In 1236, the king of France gave King Henry a live elephant. 1251’s feast was Henry III’s biggest: this Christmas coincided with his daughter’s wedding, at the age of eleven. Her husband, the king of Scotland, had just turned ten – clearly he was drawn to the older lady (it’s encouraging to hear that they waited to consummate the marriage, although only till they were both fourteen).
The Christmas/wedding banquet included 70 pigs, 1,000 cod, 500 conga eels, 10,000 haddock, 1,992 hens (how specific), 1,600 partridges, 120 peacocks, 290 pheasants, 300 rabbits, 125 swans… and that was just for starters. Well it may not have been just for starters, but there was plenty more ordered too.
One guest, Benedictine monk Matthew of Paris, noted at the time: “The worldly and wanton vanity of the scene, if it were to be described in full, would produce wonder and weariness in those who heard it.”
He encouraged dressing up at Christmas, requesting that his lords and ladies wear fancy silk finery for an Arthurian-themed dinner at a specially constructed round table.
Sixty years later, Edward III was so taken with King Arthur’s legend that he created a brand new chivalrous order at Christmas – “the Order of the Garter”. His love of entertainment gave us one of our most persistent Christmas entertainments, still celebrated in some British pubs today: the mummers’ play.
Henry’s Christmases were typically grand with great pageantry. In his early reign, one Christmas dinner featured “an abundance of viands as hath beene few times seene”, including venison, peacock, swan, porpoise, seagull, and heron – the more exotic the better! It’s alleged that the Duke of Northumberland ate five swans that Christmas.
She added the goose to the Christmas dinner table. It was previously a Michaelmas dish, but when news of the Armada defeat reached her on Michaelmas Day while she was tucking into her goose, to celebrate she declared goose a celebration bird for all occasions – including Christmas. Not a great celebration for the goose, of course.
Insisted on a play for Christmas. Bad news for the actors who thought they had the day off.
Brought back Christmas, after Cromwell’s ban. Thanks Charley! He was also the first Briton to taste a pineapple, and the first to put ice cream on a ceremonial menu. He was served on bended knee, with a servant whose only job was to dab Charles’ mouth between forkfuls.
Table décor was sparse, but the food displays made up for it, from a two-foot high castle-shaped salt cellar to wine- owing fountains. 1671’s dinner boasted 145 dishes in the first course alone.

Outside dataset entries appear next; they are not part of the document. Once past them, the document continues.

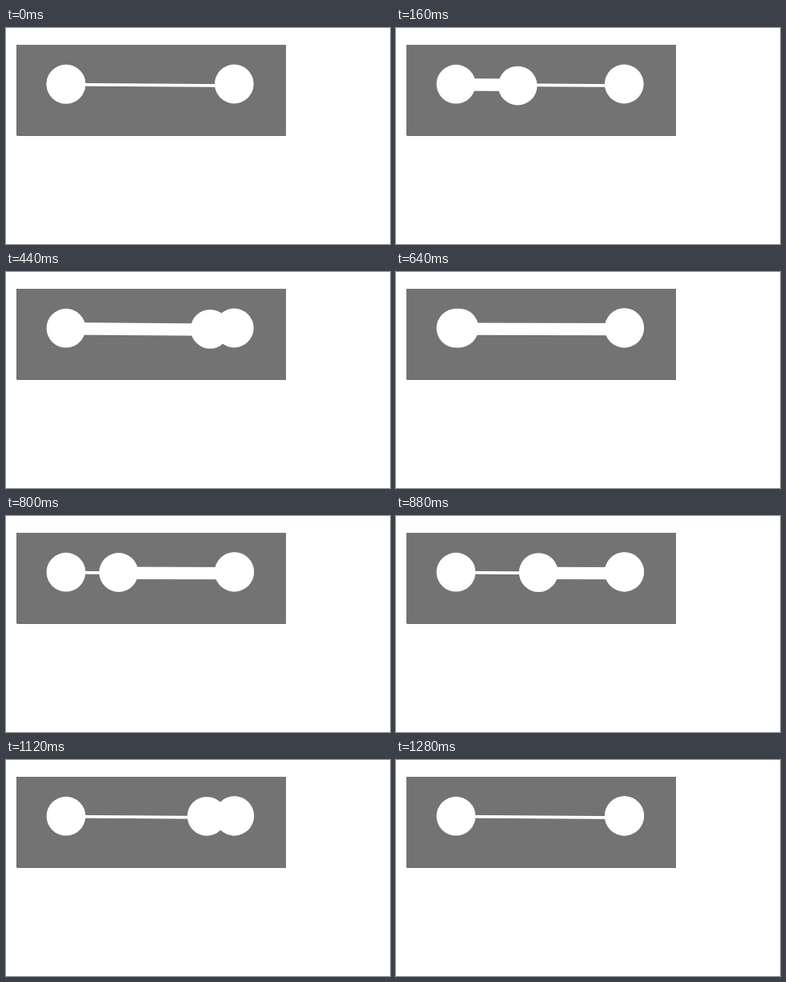
Animation of 480x270 px, one loop 1320 ms. Source, as an HTML page:

```html
<!DOCTYPE html>
<html lang="en">
<head>
<meta charset="utf-8">
<title>Toggle track</title>
<style>
  html, body { margin: 0; width: 100%; height: 100%; overflow: hidden; background: #fff; }
  svg { display: block; width: 480px; height: 270px; fill: #fff; stroke: none; }
  line { stroke: #fff; }
</style>
</head>
<body>
<svg viewBox="0 0 480 270">
  <path fill="#737373" d="M13 21H350V135H14L13 134Z"/>
  <line x1="75" y1="70.6" x2="285" y2="72.1" stroke-width="3.7"/>
  <line id="bar" stroke-width="15.4"/>
  <circle cx="75" cy="70.2" r="24.4"/>
  <circle cx="285.2" cy="70" r="24.4"/>
  <circle id="cap" cx="285.5" cy="69.8" r="24.6"/>
  <circle id="ball" r="24.4"/>
</svg>
<script>
const LOOP = 1320, STEP = 40, TURN = 600;
const [bar, cap, ball] = ['bar', 'cap', 'ball'].map(id => document.getElementById(id));

// time, x and speed in px per step
const back = [
  [600, 75.5, 1], [640, 78.8, 9], [800, 140.8, 17.5],
  [960, 212, 14], [1120, 251, 9.2], [1280, 285.4, 5]
];

function set(el, attrs) {
  for (const key in attrs) el.setAttribute(key, attrs[key]);
}

function hermite(keys, t) {
  let i = 0;
  while (i < keys.length - 2 && t > keys[i + 1][0]) i++;
  const [t0, x0, v0] = keys[i], [t1, x1, v1] = keys[i + 1];
  const span = t1 - t0, u = (t - t0) / span, w = 1 - u, k = span / STEP;
  return x0 * (1 + 2 * u) * w * w + v0 * k * u * w * w
       + x1 * u * u * (3 - 2 * u) - v1 * k * u * u * w;
}

// The ball first fills the track from the left.
function fill(t) {
  const p = 1 - Math.pow(1 - t / TURN, 1.475);
  const x = 75 + 210 * p;
  const y = 70.2 + 2.3 * Math.sin(Math.PI * Math.pow(p, 1.2));
  set(ball, { cx: x, cy: y });
  set(bar, { x1: 75, y1: 70.7, x2: x, y2: 70.7 + (x - 75) * 0.008 });
}

// Then it empties the track toward the right.
function empty(t) {
  const x = hermite(back, t), p = (x - 75) / 210;
  set(ball, { cx: x, cy: 70 + 0.6 * Math.sin(Math.PI * p) });
  set(bar, { x1: x, y1: 71.1 + 0.5 * p, x2: 285.5, y2: 71.6 });
}

function draw(now) {
  const t = Math.floor((now % LOOP) / STEP) * STEP;
  const filling = t < TURN;
  (filling ? fill : empty)(t);
  cap.style.display = filling ? 'none' : '';
}

let start;
function tick(now) {
  start ??= now;
  draw(now - start);
  requestAnimationFrame(tick);
}
draw(0);
requestAnimationFrame(tick);
</script>
</body>
</html>
```
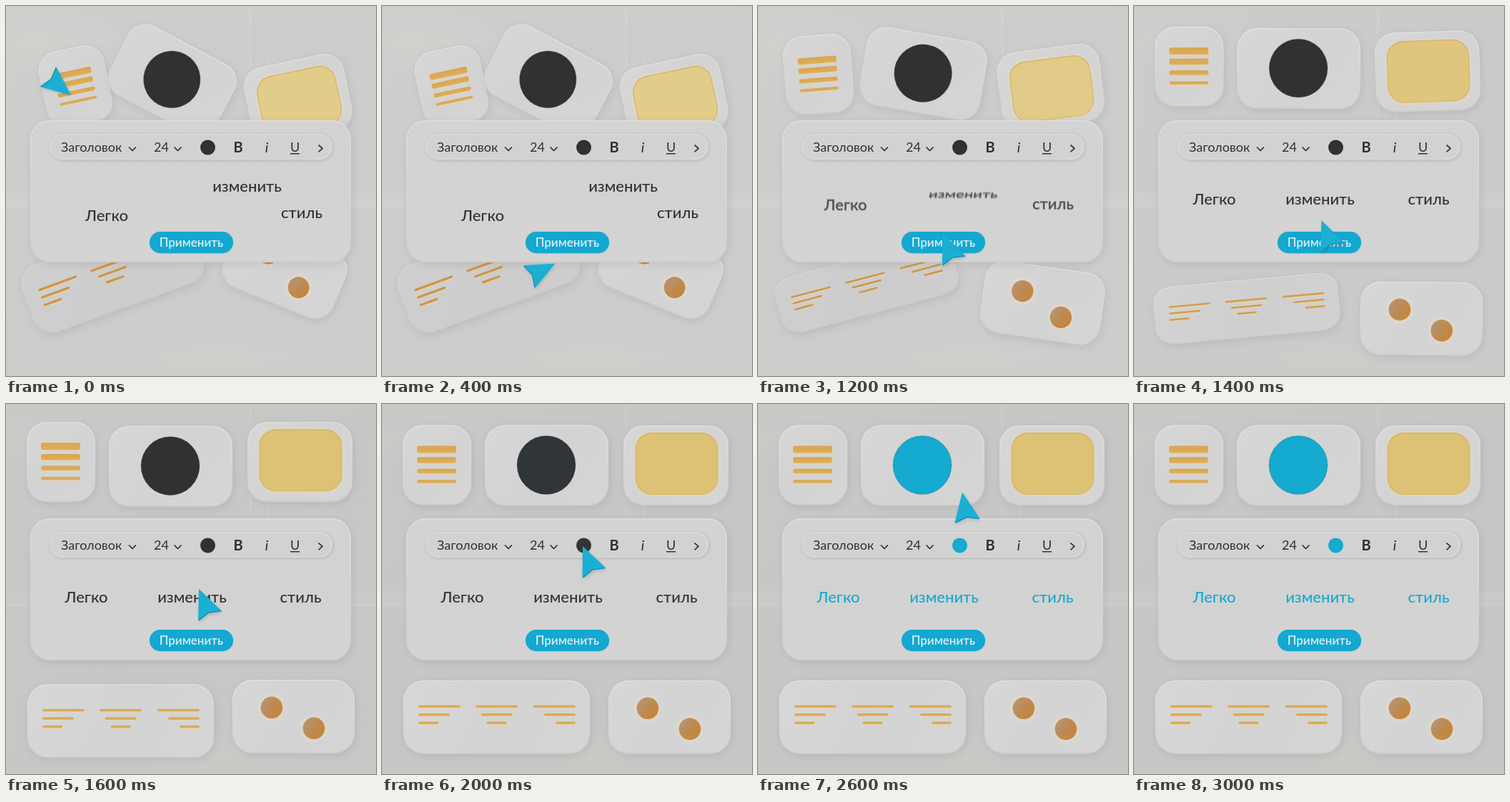
Animation, 518 px wide and 518 px high, one loop 4000 ms. Source, as an HTML page with a canvas:

```html
<!DOCTYPE html>
<html lang="ru">
<head>
<meta charset="utf-8">
<title>Легко изменить стиль</title>
<style>
html, body { margin: 0; width: 100%; height: 100%; overflow: hidden; background: #cbcbca; }
canvas { display: block; width: 518px; height: 518px; }
</style>
</head>
<body>
<canvas id="stage" width="518" height="518"></canvas>
<script>
const SIZE = 518, LOOP = 4000, STEP = 100, LAST = 3000;
const INK = [49, 49, 50], BLUE = [21, 170, 208];
const GOLD = [215, 166, 82], BROWN = [203, 146, 68];
const SAND = [221, 193, 117], PALE = [226, 204, 137];
const FONT = 'Lato, "Open Sans", "Noto Sans", sans-serif';
const ctx = document.getElementById('stage').getContext('2d');

const clamp = u => Math.max(0, Math.min(1, u));
const span = (t, a, b) => clamp((t - a) / (b - a));
const smooth = u => u * u * (3 - 2 * u);
const bump = u => Math.sin(Math.PI * u);
const mix = (a, b, u) => a + (b - a) * u;
const mixAll = (a, b, u) => a.map((v, i) => mix(v, b[i], u));
const rgb = c => `rgb(${c.map(Math.round).join(',')})`;
const rad = deg => deg * Math.PI / 180;

function at(x, y, deg, draw) {
  ctx.save();
  ctx.translate(x, y);
  ctx.rotate(rad(deg));
  draw();
  ctx.restore();
}

function shadow(color, blur, dx, dy) {
  ctx.shadowColor = color;
  ctx.shadowBlur = blur;
  ctx.shadowOffsetX = dx;
  ctx.shadowOffsetY = dy;
}

function gradient(x0, y0, x1, y1, ...colors) {
  const g = ctx.createLinearGradient(x0, y0, x1, y1);
  colors.forEach((c, i) => g.addColorStop(i / (colors.length - 1), c));
  return g;
}

function box(x, y, w, h, r, fill) {
  ctx.beginPath();
  ctx.roundRect(x, y, w, h, r);
  ctx.fillStyle = fill;
  ctx.fill();
}

function disc(x, y, r, fill) {
  ctx.beginPath();
  ctx.arc(x, y, r, 0, 7);
  ctx.fillStyle = fill;
  ctx.fill();
}

function poly(points, stroke, width) {
  ctx.beginPath();
  points.forEach(p => ctx.lineTo(...p));
  ctx.strokeStyle = stroke;
  ctx.lineWidth = width;
  ctx.stroke();
}

function label(str, x, y, font, fill, align = 'left') {
  ctx.font = `${font} ${FONT}`;
  ctx.textAlign = align;
  ctx.fillStyle = fill;
  ctx.fillText(str, x, y);
}

// Raised plate with a soft drop shadow and a bright rim
function plate(x, y, w, h, r, fill) {
  ctx.save();
  shadow('rgba(80,80,85,.14)', 12, 2, 3);
  box(x, y, w, h, r, fill);
  ctx.restore();
  ctx.beginPath();
  ctx.roundRect(x + .7, y + .7, w - 1.4, h - 1.4, r);
  ctx.strokeStyle = gradient(0, y, 0, y + h, 'rgba(228,228,228,.7)', 'rgba(220,220,220,.5)', 'rgba(196,196,196,.5)');
  ctx.lineWidth = 1.4;
  ctx.stroke();
}

function bar(x, y, w, h, tone = GOLD) {
  ctx.save();
  shadow('rgba(236,214,170,.7)', 3, 0, 1);
  const light = tone.map(v => v + 8);
  box(x, y - h / 2, w, h, Math.min(h / 2, 3), gradient(0, y - h / 2, 0, y + h / 2, rgb(tone), rgb(light)));
  ctx.restore();
}

function ball(x, y) {
  ctx.save();
  shadow('rgba(243,229,205,.9)', 6, 0, 0);
  disc(x, y, 15.5, '#cf9a55');
  ctx.restore();
  disc(x, y, 14.8, gradient(x - 13, y - 8, x + 13, y + 8, '#b59373', '#bd8a52', '#c5853a'));
}

// from / to are [x, y, angle]; spin and start time the turn and the move;
// lift is the overshoot, squash the foreshortening in flight, shade the tilted darkening
const cards = [
  { w: 96, h: 112, from: [97.5, 113, -12], to: [77, 85.5, 0], spin: 850, start: 850, lift: -4.5,
    draw(tint, tilt) {
      ctx.scale(1, 1 - .1 * tilt);
      [[-22, 10], [-7, 8.5], [8.5, 6.5], [23, 4.5]].forEach(([y, h]) => bar(-28, y, 55, h));
    } },
  { w: 173, h: 113, from: [232.5, 103.5, 28], to: [230.5, 86, 0], spin: 840, start: 900, lift: 1.2,
    draw(tint) {
      disc(-.5, -.5, 41, rgb(tint));
      ctx.strokeStyle = 'rgba(30,60,70,.25)';
      ctx.lineWidth = 1;
      ctx.stroke();
    } },
  { w: 147, h: 112, from: [409, 130, -12], to: [411.5, 86, 0], spin: 950, start: 950, lift: -5,
    draw(tint, tilt) {
      ctx.translate(0, 5.5 * tilt);
      ctx.save();
      shadow('rgba(236,220,180,.8)', 5, 0, 1);
      box(-57, -46, 116, 87, 23, '#d8b560');
      ctx.restore();
      box(-55.8, -44.5, 113.6, 84.5, 22, rgb(mixAll(SAND, PALE, tilt)));
    } },
  { w: 261, h: 103, from: [150, 375.5, -20], to: [160.5, 438.5, 0], spin: 1000, start: 1000, lift: 5.5,
    squash: .24, shade: .035,
    draw(tint, tilt) {
      const tone = mixAll(GOLD, BROWN, tilt);
      [59, 44, 28].forEach((w, i) => {
        const y = -15 + i * 11.5;
        [-109.5, -w / 2, 110.5 - w].forEach(x => bar(x, y, w, 3.4, tone));
      });
    } },
  { w: 171, h: 103, from: [390, 369, 22], to: [402.5, 438.5, 0], spin: 850, start: 830, lift: -1,
    draw() {
      ball(-30.5, -12.5);
      ball(28.5, 16.5);
    } }
];

function drawCard(card, t, tint) {
  const { w, h, from, to, squash = 0, shade = 0 } = card;
  const u = span(t, card.start, card.start + 600), p = smooth(u);
  const [x, y] = mixAll(from, to, p);
  const deg = mix(from[2], to[2], smooth(span(t, card.spin, card.spin + 600)));
  const tilt = 1 - p ** 3, size = mix(.97, 1, p);
  const over = card.lift * bump(span(t, 1350, 1950));
  at(x, y + over, deg, () => {
    ctx.scale(size, size * (1 - squash * bump(u)));
    plate(-w / 2, -h / 2, w, h, 28, gradient(-w / 2, -h / 2, w / 2, h / 2, '#d7d7d7', '#d3d3d3', '#d5d5d5'));
    if (shade) box(-w / 2, -h / 2, w, h, 28, `rgba(0,0,0,${shade * tilt})`);
    card.draw(tint, tilt);
  });
}

function glow(x, y, rx, ry, color) {
  ctx.save();
  ctx.translate(x, y);
  ctx.scale(rx, ry);
  const g = ctx.createRadialGradient(0, 0, 0, 0, 0, 1);
  g.addColorStop(0, `rgba(${color})`);
  g.addColorStop(1, `rgba(${color.replace(/[^,]+$/, '0')})`);
  disc(0, 0, 1, g);
  ctx.restore();
}

function drawWall(t) {
  ctx.fillStyle = gradient(0, 0, SIZE, SIZE, '#cfcecd', '#cccccb', '#cdcdcc');
  ctx.fillRect(0, 0, SIZE, SIZE);
  glow(50, 50, 130, 40, '214,211,206,.5');
  glow(290, 492, 170, 28, '212,209,203,.5');
  ctx.fillStyle = 'rgba(222,220,217,.5)';
  ctx.fillRect(341, 0, 1.5, 160);
  ctx.fillRect(365, 70, 1.5, 90);
  ctx.fillRect(0, 281, SIZE, 1.5);
  ctx.fillStyle = 'rgba(214,213,211,.25)';
  ctx.fillRect(0, 262, SIZE, 20);
  ctx.fillStyle = `rgba(0,0,0,${.03 * smooth(span(t, 1200, 1800))})`;
  ctx.fillRect(0, 0, SIZE, SIZE);
}

function drawPanel(tint) {
  const ink = rgb(INK);
  plate(34, 160, 449, 199, 27, gradient(0, 160, 0, 359, '#d3d3d3', '#d2d2d2', '#d4d4d4'));

  ctx.save();
  shadow('rgba(110,110,110,.3)', 5, 1, 1);
  box(61, 179, 396, 36, 18, '#dadada');
  ctx.restore();
  box(62.5, 180.5, 392, 33, 16.5, '#d2d2d2');

  label('Заголовок', 77, 204, '400 18px', ink);
  label('24', 207, 204, '400 18px', ink);
  [177, 240.5].forEach(x => poly([[x - 4.5, 198], [x, 202.5], [x + 4.5, 198]], ink, 1.7));
  disc(282.5, 198, 10.5, rgb(tint));
  label('B', 325, 205, '700 20px', ink, 'center');
  label('i', 365, 205, 'italic 400 20px', ink, 'center');
  label('U', 404.5, 203.5, '400 18px', ink, 'center');
  poly([[398.5, 206.8], [410.5, 206.8]], ink, 1.4);
  poly([[438, 195], [443, 199.4], [438, 203.8]], ink, 1.7);

  ctx.save();
  shadow('rgba(60,110,125,.3)', 2, 0, .5);
  box(201, 316, 117, 30, 15, '#12a8d0');
  ctx.restore();
  label('Применить', 259.5, 336.5, '600 17px', '#d9edf3', 'center');
}

const words = [
  { str: 'Легко', from: [141, 301], to: [112.5, 278] },
  { str: 'изменить', from: [337.5, 260], to: [260.5, 278], flips: true },
  { str: 'стиль', from: [414, 297], to: [412.5, 278] }
];

function drawWords(t, tint) {
  const u = span(t, 900, 1400), p = smooth(u);
  words.forEach(({ str, from, to, flips }) => {
    const [x, y] = mixAll(from, to, p);
    const blur = bump(u) * (flips ? 2 : .7);
    const copies = blur > .1 ? 5 : 1;
    ctx.save();
    ctx.translate(x, y - 8);
    if (flips) ctx.transform(1, 0, -.15 * bump(u), Math.abs(Math.cos(2 * Math.PI * p)), 0, 0);
    ctx.globalAlpha = copies > 1 ? .28 : 1;
    for (let i = 0; i < copies; i++) {
      const off = copies > 1 ? (i / (copies - 1) - .5) * 2 * blur : 0;
      label(str, off * .3, 8 + off, '500 22px', rgb(tint), 'center');
    }
    ctx.restore();
  });
}

const bezier = (a, b, c, d, u) => {
  const v = 1 - u;
  return v * v * v * a + 3 * v * v * u * b + 3 * v * u * u * c + u * u * u * d;
};

// Tip position and heading of the pointer
function pointerPose(t) {
  if (t < 800) {
    const u = t / 800, s = u * (2 - u);
    return [bezier(91, 160, 262, 256, s), bezier(125, 180, 470, 320, s), mix(129, -3, smooth(u))];
  }
  if (t < 1200) return mixAll([256, 320, -3], [259, 319, -22], smooth(span(t, 800, 1200)));
  if (t < 2200) return mixAll([259, 319, -22], [281, 199, -23], smooth(span(t, 1200, 2000)));
  return mixAll([281, 199, -23], [298, -60, 22], span(t, 2200, 2900) ** 2.2);
}

function drawPointer(t) {
  if (t >= 2900) return;
  const [x, y, deg] = pointerPose(t);
  const press = 1 - .09 * bump(span(t, 850, 1150)) - .08 * bump(span(t, 2000, 2300));
  const shape = dy => {
    ctx.beginPath();
    [[0, 0], [17.5, 40], [0, 35], [-17.5, 40]].forEach(([px, py]) => ctx.lineTo(px, py + dy));
    ctx.closePath();
    ctx.fill();
  };
  at(x, y, deg, () => {
    ctx.scale(press, press);
    ctx.save();
    shadow('rgba(60,70,80,.25)', 5, 1, 2);
    ctx.fillStyle = '#0e8fb4';
    shape(1.4);
    ctx.restore();
    ctx.fillStyle = '#19b0d4';
    shape(0);
  });
}

function render(t) {
  const tint = mixAll(INK, BLUE, smooth(span(t, 1950, 2400)));
  drawWall(t);
  cards.forEach(card => drawCard(card, t, tint));
  drawPanel(tint);
  drawWords(t, tint);
  drawPointer(t);
}

ctx.lineCap = ctx.lineJoin = 'round';
const begin = performance.now();
function tick() {
  const ms = (performance.now() - begin) % LOOP;
  render(Math.min(LAST, Math.floor(ms / STEP) * STEP));
  requestAnimationFrame(tick);
}
tick();
</script>
</body>
</html>
```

George I was German, and so enjoyed the plum pudding at his first English Christmas in 1714, that his new nation nicknamed him “The Plum Pudding King”. The dish was very popular; that year saw one of its first appearances, in Mary Kettilby’s recipe book A Collection of above Three Hundred Receipts in Cookery, Physick and Surgery, where it sat alongside the first recipe for orange marmalade.
I won’t go on about her. I have enough elsewhere, like here or here. Suffice to say she could eat a seven-course dinner in half an hour, and when she finished her food, all plates were cleared away – even of those who hadn’t been served yet.
We are not amused at the lack of food.
GEORGE at V:
Had a very nervous Christmas dinner in 1932, and didn’t eat a thing – he was about to give the first royal Christmas message.
To the present day… At a typical British royal Christmas, the extended family gather at Sandringham House, arriving in order of inferiority: junior royals first on 23 December, the heir to the throne joining later the next day. e youngest royals decorate the tree under supervision from the monarch, followed by German-style Christmas Eve present-opening and a formal supper.
Christmas morning sees the customary royal walk to church, possibly harking back to the Holy Days and Fasting Days Act of 1551, which states that every citizen must attend church on Christmas Day, without using any kind of vehicle. The Act was repealed in 1969, though perhaps no one ever told the Queen.
One of her favourite platters is a whole Stilton cheese, pitchforked on top with port poured on to seep through. They say it’s rather nice on a cracker, though surely you’ll dampen the bang and get a soggy crown. Then again, they’ve got enough crowns lying around.